Collected data entries:

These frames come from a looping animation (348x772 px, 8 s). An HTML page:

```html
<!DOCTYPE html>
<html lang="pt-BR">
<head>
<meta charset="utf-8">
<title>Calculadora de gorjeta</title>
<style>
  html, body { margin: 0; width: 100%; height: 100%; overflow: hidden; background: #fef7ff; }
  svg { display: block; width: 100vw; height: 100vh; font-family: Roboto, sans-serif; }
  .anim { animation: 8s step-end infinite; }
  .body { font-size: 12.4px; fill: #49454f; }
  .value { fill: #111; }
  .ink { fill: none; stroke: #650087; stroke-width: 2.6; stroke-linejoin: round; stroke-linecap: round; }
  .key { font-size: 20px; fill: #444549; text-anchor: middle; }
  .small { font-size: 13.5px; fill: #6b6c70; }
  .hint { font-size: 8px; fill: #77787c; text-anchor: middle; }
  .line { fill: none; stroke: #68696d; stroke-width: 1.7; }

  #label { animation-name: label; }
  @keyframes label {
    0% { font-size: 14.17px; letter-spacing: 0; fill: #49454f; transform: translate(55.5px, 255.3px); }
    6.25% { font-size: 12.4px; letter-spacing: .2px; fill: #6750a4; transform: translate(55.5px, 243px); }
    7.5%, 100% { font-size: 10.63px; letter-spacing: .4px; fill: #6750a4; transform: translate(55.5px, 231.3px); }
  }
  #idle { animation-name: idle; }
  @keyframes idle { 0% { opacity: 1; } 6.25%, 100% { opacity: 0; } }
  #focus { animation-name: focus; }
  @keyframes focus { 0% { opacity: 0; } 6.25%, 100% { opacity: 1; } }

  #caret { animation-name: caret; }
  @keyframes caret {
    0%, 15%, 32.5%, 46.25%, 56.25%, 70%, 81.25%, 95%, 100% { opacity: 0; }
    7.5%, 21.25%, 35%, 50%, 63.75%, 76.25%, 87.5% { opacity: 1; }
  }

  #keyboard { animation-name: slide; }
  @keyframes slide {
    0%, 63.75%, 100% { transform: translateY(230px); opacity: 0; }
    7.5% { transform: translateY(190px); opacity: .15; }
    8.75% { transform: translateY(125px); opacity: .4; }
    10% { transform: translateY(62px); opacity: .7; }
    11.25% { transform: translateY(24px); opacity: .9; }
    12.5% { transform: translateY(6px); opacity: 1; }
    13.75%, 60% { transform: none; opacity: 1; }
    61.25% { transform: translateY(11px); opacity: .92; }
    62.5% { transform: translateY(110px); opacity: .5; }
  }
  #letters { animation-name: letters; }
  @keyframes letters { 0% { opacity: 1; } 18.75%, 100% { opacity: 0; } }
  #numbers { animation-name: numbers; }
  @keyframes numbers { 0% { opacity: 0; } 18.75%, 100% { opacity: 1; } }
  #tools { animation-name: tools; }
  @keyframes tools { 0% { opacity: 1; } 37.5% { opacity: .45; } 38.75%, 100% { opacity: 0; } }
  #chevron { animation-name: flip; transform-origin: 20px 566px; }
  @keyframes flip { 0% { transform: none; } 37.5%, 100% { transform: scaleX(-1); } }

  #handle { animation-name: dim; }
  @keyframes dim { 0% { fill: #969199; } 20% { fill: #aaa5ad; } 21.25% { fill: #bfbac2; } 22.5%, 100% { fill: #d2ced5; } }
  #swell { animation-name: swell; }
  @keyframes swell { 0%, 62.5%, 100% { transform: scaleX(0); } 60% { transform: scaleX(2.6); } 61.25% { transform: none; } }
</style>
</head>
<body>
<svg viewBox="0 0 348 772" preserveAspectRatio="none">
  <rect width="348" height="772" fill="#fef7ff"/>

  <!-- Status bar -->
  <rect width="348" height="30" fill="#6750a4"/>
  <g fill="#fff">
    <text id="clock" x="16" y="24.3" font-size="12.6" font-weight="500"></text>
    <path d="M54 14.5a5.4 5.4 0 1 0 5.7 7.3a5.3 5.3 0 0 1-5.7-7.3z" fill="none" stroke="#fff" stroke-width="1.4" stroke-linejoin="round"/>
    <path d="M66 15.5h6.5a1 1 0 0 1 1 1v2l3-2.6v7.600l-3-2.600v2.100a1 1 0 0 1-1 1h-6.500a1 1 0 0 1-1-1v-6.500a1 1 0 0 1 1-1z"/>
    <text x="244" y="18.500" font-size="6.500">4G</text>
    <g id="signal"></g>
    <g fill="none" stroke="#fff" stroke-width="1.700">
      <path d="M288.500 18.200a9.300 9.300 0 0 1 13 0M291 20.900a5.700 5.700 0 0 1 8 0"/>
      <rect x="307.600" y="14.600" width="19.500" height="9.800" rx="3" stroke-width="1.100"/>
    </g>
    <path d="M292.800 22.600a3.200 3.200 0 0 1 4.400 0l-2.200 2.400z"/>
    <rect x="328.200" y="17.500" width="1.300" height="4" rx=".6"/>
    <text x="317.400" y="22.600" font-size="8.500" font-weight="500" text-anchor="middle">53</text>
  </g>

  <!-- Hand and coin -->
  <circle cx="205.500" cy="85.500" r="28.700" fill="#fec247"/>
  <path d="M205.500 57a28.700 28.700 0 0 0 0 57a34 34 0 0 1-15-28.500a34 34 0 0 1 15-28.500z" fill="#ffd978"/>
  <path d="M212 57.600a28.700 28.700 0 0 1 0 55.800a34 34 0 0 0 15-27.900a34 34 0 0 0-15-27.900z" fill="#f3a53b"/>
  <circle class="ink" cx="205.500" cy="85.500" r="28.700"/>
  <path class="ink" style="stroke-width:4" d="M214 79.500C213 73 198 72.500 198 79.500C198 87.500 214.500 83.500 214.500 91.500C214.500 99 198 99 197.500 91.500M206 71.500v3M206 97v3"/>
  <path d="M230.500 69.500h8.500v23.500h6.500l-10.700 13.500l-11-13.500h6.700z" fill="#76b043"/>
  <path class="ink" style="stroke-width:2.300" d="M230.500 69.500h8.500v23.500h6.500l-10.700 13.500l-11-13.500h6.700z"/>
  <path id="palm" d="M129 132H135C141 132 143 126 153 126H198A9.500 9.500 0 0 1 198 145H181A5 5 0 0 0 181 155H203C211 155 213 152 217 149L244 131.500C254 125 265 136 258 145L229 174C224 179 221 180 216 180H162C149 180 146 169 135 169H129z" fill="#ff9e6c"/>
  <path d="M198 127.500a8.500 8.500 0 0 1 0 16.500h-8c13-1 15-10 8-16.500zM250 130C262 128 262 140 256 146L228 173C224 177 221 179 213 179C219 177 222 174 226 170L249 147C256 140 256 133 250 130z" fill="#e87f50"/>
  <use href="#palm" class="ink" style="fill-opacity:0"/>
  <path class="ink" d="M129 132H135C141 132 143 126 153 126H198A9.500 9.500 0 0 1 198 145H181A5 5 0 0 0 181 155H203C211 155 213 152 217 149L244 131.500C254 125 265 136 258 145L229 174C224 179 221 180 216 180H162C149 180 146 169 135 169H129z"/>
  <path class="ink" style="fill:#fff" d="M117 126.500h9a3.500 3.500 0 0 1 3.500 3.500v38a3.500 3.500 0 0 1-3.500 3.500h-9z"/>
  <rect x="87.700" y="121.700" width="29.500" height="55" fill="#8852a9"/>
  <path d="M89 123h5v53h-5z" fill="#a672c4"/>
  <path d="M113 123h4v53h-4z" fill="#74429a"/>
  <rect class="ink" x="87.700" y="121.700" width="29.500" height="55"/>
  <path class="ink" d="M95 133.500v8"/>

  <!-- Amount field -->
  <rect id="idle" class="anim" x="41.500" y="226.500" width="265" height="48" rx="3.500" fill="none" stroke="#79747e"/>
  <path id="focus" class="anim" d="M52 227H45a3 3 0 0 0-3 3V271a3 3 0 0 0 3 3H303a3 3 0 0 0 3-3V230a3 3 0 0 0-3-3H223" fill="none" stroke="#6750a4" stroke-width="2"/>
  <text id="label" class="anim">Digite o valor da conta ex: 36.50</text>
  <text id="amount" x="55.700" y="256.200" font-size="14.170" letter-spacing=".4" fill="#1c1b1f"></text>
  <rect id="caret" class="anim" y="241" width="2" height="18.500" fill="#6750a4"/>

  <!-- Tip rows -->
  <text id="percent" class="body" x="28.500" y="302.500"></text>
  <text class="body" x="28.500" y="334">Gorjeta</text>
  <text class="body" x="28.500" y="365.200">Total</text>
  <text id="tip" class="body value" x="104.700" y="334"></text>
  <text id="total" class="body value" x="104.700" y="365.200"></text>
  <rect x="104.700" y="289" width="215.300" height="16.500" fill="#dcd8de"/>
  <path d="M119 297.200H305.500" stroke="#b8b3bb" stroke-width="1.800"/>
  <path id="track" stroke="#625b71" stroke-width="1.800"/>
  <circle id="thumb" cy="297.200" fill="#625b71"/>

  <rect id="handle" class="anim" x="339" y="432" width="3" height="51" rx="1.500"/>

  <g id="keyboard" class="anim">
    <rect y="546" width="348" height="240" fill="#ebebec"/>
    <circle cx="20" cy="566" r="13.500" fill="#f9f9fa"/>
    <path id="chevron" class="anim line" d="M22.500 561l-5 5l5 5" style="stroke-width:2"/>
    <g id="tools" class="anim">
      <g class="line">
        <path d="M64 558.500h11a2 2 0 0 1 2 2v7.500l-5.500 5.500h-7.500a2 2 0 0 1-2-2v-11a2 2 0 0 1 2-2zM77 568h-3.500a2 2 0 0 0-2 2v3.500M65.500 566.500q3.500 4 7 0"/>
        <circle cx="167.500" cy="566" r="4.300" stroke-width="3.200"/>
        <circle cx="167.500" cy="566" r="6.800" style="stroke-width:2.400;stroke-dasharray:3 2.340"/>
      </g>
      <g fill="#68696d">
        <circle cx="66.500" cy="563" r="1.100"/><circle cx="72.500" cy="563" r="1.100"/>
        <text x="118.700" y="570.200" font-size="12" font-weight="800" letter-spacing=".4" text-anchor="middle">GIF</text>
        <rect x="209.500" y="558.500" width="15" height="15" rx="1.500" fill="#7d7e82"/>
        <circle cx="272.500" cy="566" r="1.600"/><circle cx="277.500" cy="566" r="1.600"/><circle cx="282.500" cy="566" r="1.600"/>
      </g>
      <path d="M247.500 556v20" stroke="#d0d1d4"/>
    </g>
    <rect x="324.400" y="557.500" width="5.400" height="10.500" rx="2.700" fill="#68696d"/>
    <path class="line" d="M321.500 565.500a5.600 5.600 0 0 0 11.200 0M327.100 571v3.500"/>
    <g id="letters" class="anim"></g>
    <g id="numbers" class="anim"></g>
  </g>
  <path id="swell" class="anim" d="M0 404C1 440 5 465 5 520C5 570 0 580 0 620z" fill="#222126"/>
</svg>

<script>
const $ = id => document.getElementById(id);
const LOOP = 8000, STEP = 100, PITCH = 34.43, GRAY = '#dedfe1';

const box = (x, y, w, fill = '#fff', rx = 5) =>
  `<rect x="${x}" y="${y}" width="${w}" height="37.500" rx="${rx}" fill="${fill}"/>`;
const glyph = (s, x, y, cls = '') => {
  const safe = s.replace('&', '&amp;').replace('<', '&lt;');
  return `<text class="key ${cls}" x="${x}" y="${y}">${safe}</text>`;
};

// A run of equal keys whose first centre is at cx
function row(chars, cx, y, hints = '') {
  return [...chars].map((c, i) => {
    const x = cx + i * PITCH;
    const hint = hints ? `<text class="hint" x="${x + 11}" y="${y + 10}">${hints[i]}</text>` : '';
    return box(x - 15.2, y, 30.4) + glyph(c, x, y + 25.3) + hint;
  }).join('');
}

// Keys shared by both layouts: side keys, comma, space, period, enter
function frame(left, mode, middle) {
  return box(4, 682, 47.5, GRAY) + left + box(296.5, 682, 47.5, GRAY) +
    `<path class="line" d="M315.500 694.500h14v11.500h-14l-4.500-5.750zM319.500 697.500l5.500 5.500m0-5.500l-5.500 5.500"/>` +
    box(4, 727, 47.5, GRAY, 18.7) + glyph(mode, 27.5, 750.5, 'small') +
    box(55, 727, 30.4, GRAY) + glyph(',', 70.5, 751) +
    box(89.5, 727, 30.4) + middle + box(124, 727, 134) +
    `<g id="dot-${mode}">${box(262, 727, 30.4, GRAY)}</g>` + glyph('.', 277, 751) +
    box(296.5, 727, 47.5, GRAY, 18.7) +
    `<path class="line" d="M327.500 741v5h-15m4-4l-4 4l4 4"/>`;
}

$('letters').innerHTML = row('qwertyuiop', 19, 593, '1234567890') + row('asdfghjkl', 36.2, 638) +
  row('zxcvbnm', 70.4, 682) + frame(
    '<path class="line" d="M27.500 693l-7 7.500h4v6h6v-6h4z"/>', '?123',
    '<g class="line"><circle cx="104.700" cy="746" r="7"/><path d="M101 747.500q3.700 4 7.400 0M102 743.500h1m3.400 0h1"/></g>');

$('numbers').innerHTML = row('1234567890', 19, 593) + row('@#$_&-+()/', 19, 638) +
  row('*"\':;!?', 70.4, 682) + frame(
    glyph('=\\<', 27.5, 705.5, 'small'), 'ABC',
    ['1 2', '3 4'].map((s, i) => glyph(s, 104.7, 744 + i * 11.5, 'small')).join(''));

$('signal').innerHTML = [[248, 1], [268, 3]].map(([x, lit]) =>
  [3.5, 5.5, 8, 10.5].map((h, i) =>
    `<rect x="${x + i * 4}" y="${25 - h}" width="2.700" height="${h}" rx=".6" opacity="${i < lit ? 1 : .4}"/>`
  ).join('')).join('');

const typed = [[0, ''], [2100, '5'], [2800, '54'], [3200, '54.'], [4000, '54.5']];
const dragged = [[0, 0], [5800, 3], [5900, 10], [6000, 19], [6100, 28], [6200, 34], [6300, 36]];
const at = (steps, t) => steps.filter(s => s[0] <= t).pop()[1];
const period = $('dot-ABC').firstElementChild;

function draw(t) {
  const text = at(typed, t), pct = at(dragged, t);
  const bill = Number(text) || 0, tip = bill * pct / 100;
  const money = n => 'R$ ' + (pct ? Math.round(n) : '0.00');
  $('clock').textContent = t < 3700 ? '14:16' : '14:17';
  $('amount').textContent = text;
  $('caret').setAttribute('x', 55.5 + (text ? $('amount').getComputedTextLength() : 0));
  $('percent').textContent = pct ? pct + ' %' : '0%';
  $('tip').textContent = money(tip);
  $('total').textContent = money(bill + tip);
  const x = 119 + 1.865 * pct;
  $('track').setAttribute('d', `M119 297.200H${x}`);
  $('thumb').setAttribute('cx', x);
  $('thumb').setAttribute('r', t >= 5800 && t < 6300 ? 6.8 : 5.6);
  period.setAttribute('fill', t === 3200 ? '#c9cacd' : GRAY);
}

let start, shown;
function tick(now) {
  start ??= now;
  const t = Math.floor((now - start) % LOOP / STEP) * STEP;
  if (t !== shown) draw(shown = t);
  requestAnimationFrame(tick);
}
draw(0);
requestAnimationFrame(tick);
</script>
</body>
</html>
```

Work required: Check each line of the records above, and copy those that hold the word "palm".

Answer section:
  <path id="palm" d="M129 132H135C141 132 143 126 153 126H198A9.500 9.500 0 0 1 198 145H181A5 5 0 0 0 181 155H203C211 155 213 152 217 149L244 131.500C254 125 265 136 258 145L229 174C224 179 221 180 216 180H162C149 180 146 169 135 169H129z" fill="#ff9e6c"/>
  <use href="#palm" class="ink" style="fill-opacity:0"/>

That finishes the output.